  11. Many lncRNAs Induce Silencing • Coat nearby gene(s) and silence them • Xist binds to gene clusters first • Xist binds disparate parts of chromosome • Many lncRNA are antisense to genes • Some lncRNAs maintain pluripotency of stem cells From Jeannie Lee lab (Harvard) website

  12. Long Non-Coding RNAs - 2 • Most lncRNAs are expressed in only a few tissues • Most human lncRNAs are specific to the primate lineage From Derrien et al Genome Res 2012

  13. Circular RNAs • Several thousand non-coding RNAs apparently form circular structures • Many form complexes with AGO and seem to absorb attached miRNAs, blocking processing • CDR1 has 70 conserved binding sites for mir7

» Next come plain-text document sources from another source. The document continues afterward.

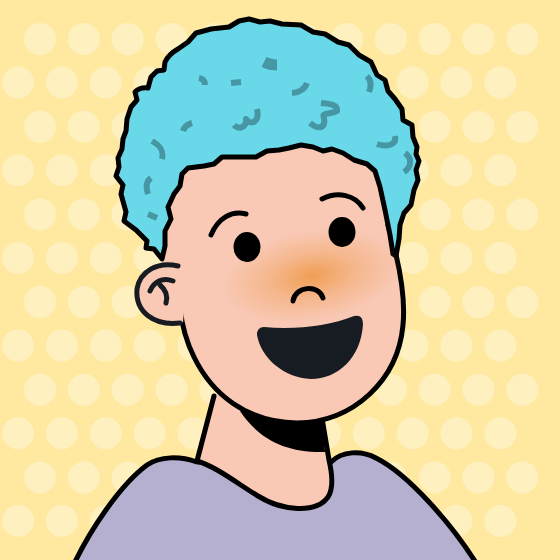
<!DOCTYPE html>
<html lang="en">
<head>
<meta charset="utf-8">
<title>Cheerful avatar with curly blue hair</title>
<style>
:root {
  --backdrop: #ffe9a0;
  --dot: #fff0bf;
  --skin: #f9c9b6;
  --hair: #69d9ea;
  --curl: #4796a4;
  --shirt: #b5b0cf;
  --ink: #000;
  --mouth: #171b22;
  --blush: #ef9a4a;
}
html, body { margin: 0; overflow: hidden; background: var(--backdrop); }
svg { display: block; width: 560px; height: 560px; }
.backdrop { fill: var(--backdrop); }
.dots { fill: var(--dot); }
.outline { stroke: var(--ink); stroke-width: 5; stroke-linejoin: round; stroke-linecap: round; }
.skin { fill: var(--skin); }
.shirt { fill: var(--shirt); }
.hair { fill: var(--hair); }
.ink { fill: var(--ink); }
.mouth { fill: var(--mouth); }
.line { fill: none; stroke: var(--ink); stroke-width: 5; stroke-linecap: round; stroke-linejoin: round; }
.ear { stroke: var(--mouth); }
.curls { fill: none; stroke: var(--curl); stroke-width: 6; stroke-linejoin: round; }
.blush-in { stop-color: var(--blush); stop-opacity: .9; }
.blush-mid { stop-color: var(--blush); stop-opacity: .36; }
.blush-out { stop-color: var(--blush); stop-opacity: 0; }
</style>
</head>
<body>
<svg viewBox="0 0 560 560" role="img" aria-label="Smiling person with curly blue hair and a lilac top on a dotted yellow background">
  <defs>
    <g id="dot-pair"><circle r="16"/><circle cx="43.9" r="16"/></g>
    <g id="dot-row">
      <use href="#dot-pair"/>
      <use href="#dot-pair" x="87.7"/>
      <use href="#dot-pair" x="175.4"/>
      <use href="#dot-pair" x="263.1"/>
      <use href="#dot-pair" x="350.8"/>
      <use href="#dot-pair" x="438.5"/>
    </g>
    <g id="dot-rows">
      <use href="#dot-row" x="40" y="39"/>
      <use href="#dot-row" x="18" y="82.5"/>
    </g>
    <radialGradient id="blush">
      <stop class="blush-in" offset="0"/>
      <stop class="blush-mid" offset=".5"/>
      <stop class="blush-out" offset="1"/>
    </radialGradient>
  </defs>

  <rect class="backdrop" width="560" height="560"/>
  <g class="dots">
    <use href="#dot-rows"/>
    <use href="#dot-rows" y="87.7"/>
    <use href="#dot-rows" y="175.4"/>
    <use href="#dot-rows" y="263.1"/>
    <use href="#dot-rows" y="350.8"/>
    <use href="#dot-rows" y="438.5"/>
  </g>

  <g id="body">
    <path class="shirt outline" d="M73 566C90 530 120 485 147 465C160 456 180 456 197 462L331 462C342 451 361 450 376 458C408 474 452 524 478 566Z"/>
    <path class="skin" d="M214 394L197 461C217 467 238 484 258 496C282 511 316 514 328 497C334 488 332 473 329 460L321 405Z"/>
    <path class="ink" d="M240 411C258 438 284 453 325 452L321 410Z"/>
    <path class="line" d="M214 396L197 461C217 467 238 484 258 496C282 511 316 514 328 497C334 488 332 473 329 460L322 418"/>
  </g>

  <g id="head">
    <path class="skin" d="M160 258C157 190 172 145 220 135L350 130C372 145 382 190 388 225C398 258 406 294 403 325C398 380 354 422 297 423C246 422 212 394 194 357C186 341 182 326 179 306Z"/>
    <path class="line" d="M388 225C398 258 406 294 403 325C398 380 354 422 297 423C246 422 212 394 194 357C186 341 182 326 180 308"/>
    <path class="skin" d="M180 266C160 260 140 270 137 289C135 312 155 326 183 322L186 290Z"/>
    <path class="line ear" d="M178 266C158 261 140 271 137 289C135 312 154 326 180 323"/>
    <path class="line ear" d="M173 281C162 277 154 282 150 291M160 285C166 290 168 296 166 303"/>
  </g>

  <g id="hair">
    <path class="hair outline" d="M162 259L154 249L146 248L147 241L136 230L124 221L126 212L121 194L123 185L116 176L119 167L118 158L122 149L123 139L126 131L127 119L131 107L137 100L135 92Q140 87 148 88L151 77L157 71L164 70L165 62Q169 54 178 49L188 42L196 33L211 29L229 27L239 21L249 19L260 22L270 21L282 24L301 25L313 32L325 34L338 42L349 45L359 55L371 62L377 75L385 80L388 91L395 99L402 109L403 120L412 125L413 137L417 147L416 154L419 161L416 170L418 180L414 190L411 205L404 213L400 225L399 239L396 256L393 254L390 235L385 210L380 187L375 171L367 164L354 160L343 153L332 149L323 151L313 147L301 145L289 148L279 150L267 151L256 157L241 157L222 157L214 164L204 166L188 168L182 174L180 186L174 194L168 207L171 219L165 231L165 246Z"/>
    <g class="curls">
      <path d="M199 78Q205 79 205 85M231 83L241 82M183 131Q185 125 192 123M292 93Q304 92 307 83M367 76Q373 82 369 92M152 141C161 146 164 151 162 159M151 178C145 182 146 188 148 194M148 214L157 218"/>
      <path d="M234 125C240 131 247 126 246 119C251 126 260 122 257 109M310 123C317 129 326 130 324 118C321 112 329 115 337 111C338 104 329 104 321 103M377 144C385 147 397 146 395 136M405 153C412 158 412 167 404 172"/>
      <path d="M264 62Q270 65 277 65" stroke-width="11"/>
    </g>
  </g>

  <g id="face">
    <ellipse cx="312" cy="276" rx="92" ry="46" fill="url(#blush)" transform="rotate(-10 312 276)"/>
    <ellipse class="ink" cx="247" cy="247" rx="13.5" ry="15"/>
    <ellipse class="ink" cx="342" cy="232" rx="13.5" ry="15"/>
    <path class="line" d="M211 235C218 218 232 210 246 214M322 199C338 191 355 195 363 208M293 301C295 286 319 284 323 298"/>
    <path class="mouth" d="M264 327C295 330 329 326 354 316Q363 314 363 324C361 358 338 379 311 379C284 378 261 358 257 335Q257 327 264 327Z"/>
  </g>
</svg>
</body>
</html>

  14. Functional Pseudo-Genes • Pseudo-genes are copies of genes that are decaying and rarely (never) make proteins • Some pseudo-genes act to absorb negative regulators of the original gene – eg. SRGAP2B

  15. How to Identify Non-Coding RNAs? • Short (and long) RNA transcriptomes • Promoter chromatin marks for independent (non-embedded) miRNAs and lncRNAs

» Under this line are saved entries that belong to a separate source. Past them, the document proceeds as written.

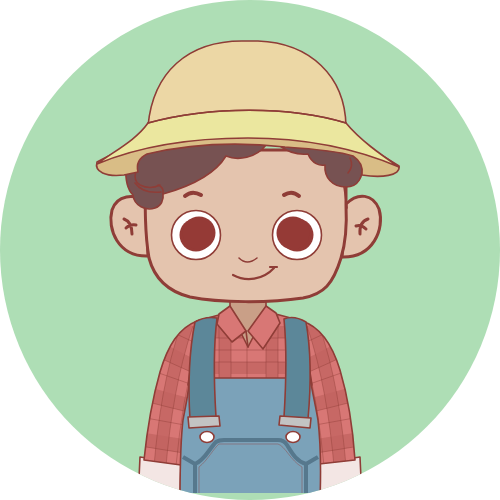
<!DOCTYPE html>
<html lang="en">
<head>
<meta charset="utf-8">
<title>Farmer avatar</title>
<style>
:root{--mint:#aedeb5;--line:#8f3d37;--skin:#e4c4ae;--neck:#c99f87;--hair:#775252;--crown:#ecd7a5;--brim:#ebe79f;--under:#d9bd86;--iris:#953a36;--shirt:#d87775;--check:#c26361;--denim:#7ba2b9;--strap:#5c8799;--seam:#56788d;--buckle:#c3c3c3;--white:#fff}
html,body{margin:0;width:500px;height:500px;overflow:hidden;background:var(--white)}
svg{display:block}
.ink{stroke:var(--line);stroke-width:1.6;stroke-linejoin:round;stroke-linecap:round}
.stroke{fill:none}
.backdrop{fill:var(--mint)}
.skin{fill:var(--skin)}
.neck{fill:var(--neck)}
.hair{fill:var(--hair)}
.crown{fill:var(--crown)}
.brim{fill:var(--brim)}
.under{fill:var(--under)}
.iris{fill:var(--iris)}
.white{fill:var(--white)}
.cuff{fill:#f3e6e4}
.shirt{fill:var(--shirt)}
.denim{fill:var(--denim)}
.strap{fill:var(--strap)}
.buckle{fill:var(--buckle)}
.seam{fill:none;stroke:var(--seam);stroke-width:4;stroke-linejoin:round}
.bold{stroke-width:3}
.band{fill:var(--check);opacity:.75}
.thread{fill:none;stroke:var(--line);stroke-width:.7;opacity:.6}
</style>
</head>
<body>
<svg width="500" height="500" viewBox="0 0 500 500" role="img" aria-label="Smiling farmer in a straw hat, checked shirt and dungarees">
<defs>
<clipPath id="disc"><circle cx="250" cy="250" r="250"/></clipPath>
<clipPath id="ground"><rect width="500" height="493"/></clipPath>
<path id="sleeve-left" d="M197 321C179 328 168 345 160 372C152 400 147 431 144 460L181 465L192 400Z"/>
<path id="sleeve-right" d="M302 321C321 327 333 347 340 370C348 397 353 430 355 460L319 464L308 400Z"/>
<path id="shirt-body" d="M197 321L226 313L248 330L272 313L302 321L312 385H188Z"/>
<clipPath id="clip-left"><use href="#sleeve-left"/></clipPath>
<clipPath id="clip-right"><use href="#sleeve-right"/></clipPath>
<clipPath id="clip-body"><use href="#shirt-body"/></clipPath>
<g id="eye">
<circle class="white ink" r="24.5"/>
<circle class="iris" r="16.5"/>
</g>
</defs>

<circle class="backdrop" cx="250" cy="250" r="250"/>

<g id="farmer" clip-path="url(#disc)">
<g id="clothes" clip-path="url(#ground)">
<path class="cuff ink" d="M140 457L181 463L180 500H138Z"/>
<path class="cuff ink" d="M319 463L360 457L362 500H320Z"/>

<g id="left-arm">
<use class="shirt" href="#sleeve-left"/>
<g clip-path="url(#clip-left)">
<path class="band" d="M165 344L200 362V376L160 358ZM152 388L196 400V414L148 402ZM140 432L190 440V454L140 446Z"/>
<path class="band" d="M182 322L193 326C178 370 170 420 166 466H154C158 420 165 370 182 322Z"/>
<path class="thread" d="M172 332L200 345M160 358L200 376M156 372L196 386M148 402L196 414M146 418L190 426M140 446L190 454M193 326C178 370 170 420 166 466M182 322C165 370 158 420 154 466M196 350Q182 400 176 466"/>
</g>
<use class="stroke ink" href="#sleeve-left"/>
</g>

<g id="right-arm">
<use class="shirt" href="#sleeve-right"/>
<g clip-path="url(#clip-right)">
<path class="band" d="M335 344L300 362V376L340 358ZM348 388L304 400V414L352 402ZM360 432L310 440V454L360 446Z"/>
<path class="band" d="M318 322L307 326C322 370 330 420 334 466H346C342 420 335 370 318 322Z"/>
<path class="thread" d="M328 332L300 345M340 358L300 376M344 372L304 386M352 402L304 414M354 418L310 426M360 446L310 454M307 326C322 370 330 420 334 466M318 322C335 370 342 420 346 466M304 350Q318 400 324 466"/>
</g>
<use class="stroke ink" href="#sleeve-right"/>
</g>

<g id="shirt-front">
<use class="shirt" href="#shirt-body"/>
<g clip-path="url(#clip-body)">
<path class="band" d="M188 326H312V338H188ZM188 362H312V374H188ZM219 310H231V385H219ZM266 310H278V385H266Z"/>
<path class="thread" d="M188 338H312M188 350H312M188 362H312M219 310V385M231 310V385M247 340V385M266 310V385M278 310V385"/>
</g>
<use class="stroke ink" href="#shirt-body"/>
</g>

<path class="neck ink" d="M230 296V311L248 347L266 312V296Z"/>
<path class="shirt ink" d="M230 306L219 314L217 324L232 342L246 331Z"/>
<path class="shirt ink" d="M266 306L276 313L280 323L263 349L248 331Z"/>
<path class="stroke ink" d="M246 331L248 347"/>

<g id="dungarees">
<path class="denim ink" d="M190 378H310C313 395 316 408 318 420C321 446 321 472 320 500H180C180 472 180 446 183 420C186 406 188 394 190 378Z"/>
<path class="seam" d="M183 457L195 464V500M318 457L306 464V500"/>
<path class="seam" d="M195 464C205 460 209 449 216 442Q219 440 224 440H278Q284 440 287 445C292 453 296 461 306 464"/>
<path class="thread" d="M199 500V467C208 460 213 449 219 444H278C285 446 291 461 302 467V500"/>
<path class="strap ink" d="M195 322Q205 316 217 318C213 350 214 385 216 417L190 420C188 387 189 352 195 322Z"/>
<path class="strap ink" d="M284 319Q294 315 306 322C311 350 311 386 308 419L284 417C286 385 287 350 284 319Z"/>
<path class="buckle ink" d="M188 417L219 416L220 426L189 428Z"/>
<path class="buckle ink" d="M280 416L311 418L310 428L279 425Z"/>
<ellipse class="white ink" cx="207" cy="437" rx="7" ry="5.5"/>
<ellipse class="white ink" cx="293" cy="437" rx="7" ry="5.5"/>
</g>
</g>

<g id="head">
<path class="skin ink bold" d="M146 202C134 193 117 195 112 210C107 229 118 257 148 256Z"/>
<path class="skin ink bold" d="M346 204C358 192 373 194 379 209C385 229 373 258 342 257Z"/>
<path class="stroke ink bold" d="M124 219Q132 222 132 234M126 228Q130 224 136 225M368 219Q359 222 360 234M366 229Q361 224 356 226"/>
<path class="skin ink bold" d="M145 150H346V205C347 225 346 242 341 258C333 284 324 294 303 298C270 303 220 303 190 297C166 291 154 277 149 258C145 235 145 215 145 150Z"/>
<path class="hair ink" d="M126 166C125 181 128 190 133 195C134 206 146 211 155 208C161 206 164 200 163 194C188 187 214 176 226 156C238 161 256 158 266 145L200 139L140 150Z"/>
<path class="hair ink" d="M280 146C288 152 298 155 308 154C312 164 320 166 325 165C324 177 332 187 346 187C358 187 364 177 362 162L340 145Z"/>
<path class="stroke ink" d="M136 171Q133 181 140 185Q150 190 160 185M135 183Q143 194 161 192M158 185Q164 187 163 194M350 158Q354 166 348 173M344 187L347 208"/>
<path class="stroke ink" style="stroke-width:4" d="M185 196Q192 190 201 195M284 195Q292 190 299 196"/>
<use href="#eye" x="196" y="235"/>
<use href="#eye" x="297" y="235"/>
<circle class="iris" cx="199" cy="233" r="16.5"/>
<circle class="iris" cx="293" cy="233" r="16.5"/>
<path class="stroke ink" d="M239 258Q247 266 257 258"/>
<path class="stroke ink" style="stroke-width:2.2" d="M233 275C246 282 263 280 274 268M270 267L277 267"/>
</g>

<g id="straw-hat">
<path class="under ink" d="M97 162C94 172 106 177 124 175L138 172C136 164 139 158 147 154C190 144 240 142 285 147C315 149 338 151 353 156C362 162 363 169 362 175C381 178 401 176 399 166L352 137H145Z"/>
<path class="crown ink" d="M148 126C153 72 188 41 242 41H258C310 43 345 76 346 126C300 106 200 106 148 126Z"/>
<path class="brim ink" d="M148 123C210 106 290 106 346 123C360 140 380 154 399 167C350 146 300 138 248 138C190 138 140 146 97 164C116 150 136 140 148 123Z"/>
<path class="stroke ink" d="M148 123C210 106 290 106 346 123"/>
</g>
</g>
</svg>
</body>
</html>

  16. DEMO: Display HOTAIR & XIST Tracks in UCSC Browser

  17. Non-Coding Elements of Genes • TSS • 5' UTRs • Introns • Splicing regulation sites • 3' UTRs • Termination/Poly-adenylation sites

  18. Transcription Start Sites • Transcription of most genes may initiate at several distinct clusters of locations with distinct promoters for each TSS • Two major types of metazoan TSS: CG-rich broad TSS, and narrow (often tissue-specific) TSS

  19. Transcription Start Sites Transcription often starts at CG within promoter

  20. 5’ Untranslated Regions • First exon often contains dozens to thousands of bases before Start codon (median 150) • Sometimes contains regulatory sequences, e.g. binding sites for RNA binding proteins, and translation initiators

  21. Splice Regulatory Sites • Splicing is achieved through binding of spliceosome to recognition sequences on nascent RNA molecule

  22. Splice Regulatory Sites • Tissue-specific splice regulatory sites are highly conserved From Merkin et al Science 2012

  23. Splicing Patterns Evolve in All Tissues Except Brain From Merkin et al Science 2012

  24. Non-Coding Elements in Coding Exons • Many regulatory sites occur within coding exons, esp. toward 5’ end • These constrain some codons as much as protein sequence • Many human SNPs break TFBS but have little effect on protein (AFAWK) From Stergachis et al Science 2013

  25. 3’ Untranslated Regions • Longest exon is usually 3’UTR (>1000 nt) • Typically 1/3 – 1/2 of a gene is in 5’ & 3’ UTRs • 3’UTR has binding sites for miRNAs and RNA binding proteins • AU-rich elements (AREs) stabilize mRNA • Proteins recognize complex secondary structure GRIK4 3’UTR secondary structure is conserved

  26. RNA Binding-Protein Sites • mRNAs are usually further processed (e.g. transported or sequestered) • RNA binding proteins recognize specific motifs within secondary structure of 3’ or 5’ UTR • These sites are often highly conserved From Ray et al Nature 2013

  27. Poly-adenylation/Termination Sites • Transcripts can be terminated and poly-adenylated at sites with specific sequences • Most genes have alternate poly-adenylation sites • Median lengths of 3’UTR are 250 & 1773 bp(mouse)

  28. Poly-adenylation/Termination Sites • Rapidly proliferating cells express gene isoforms with short 3’ UTRs • Neurons typically have longer 3’ UTRs Types of alternate poly-adenylation Elkon et al, NRG 2013

  29. DEMO: GAPDH and GABRA1 in UCSC Browser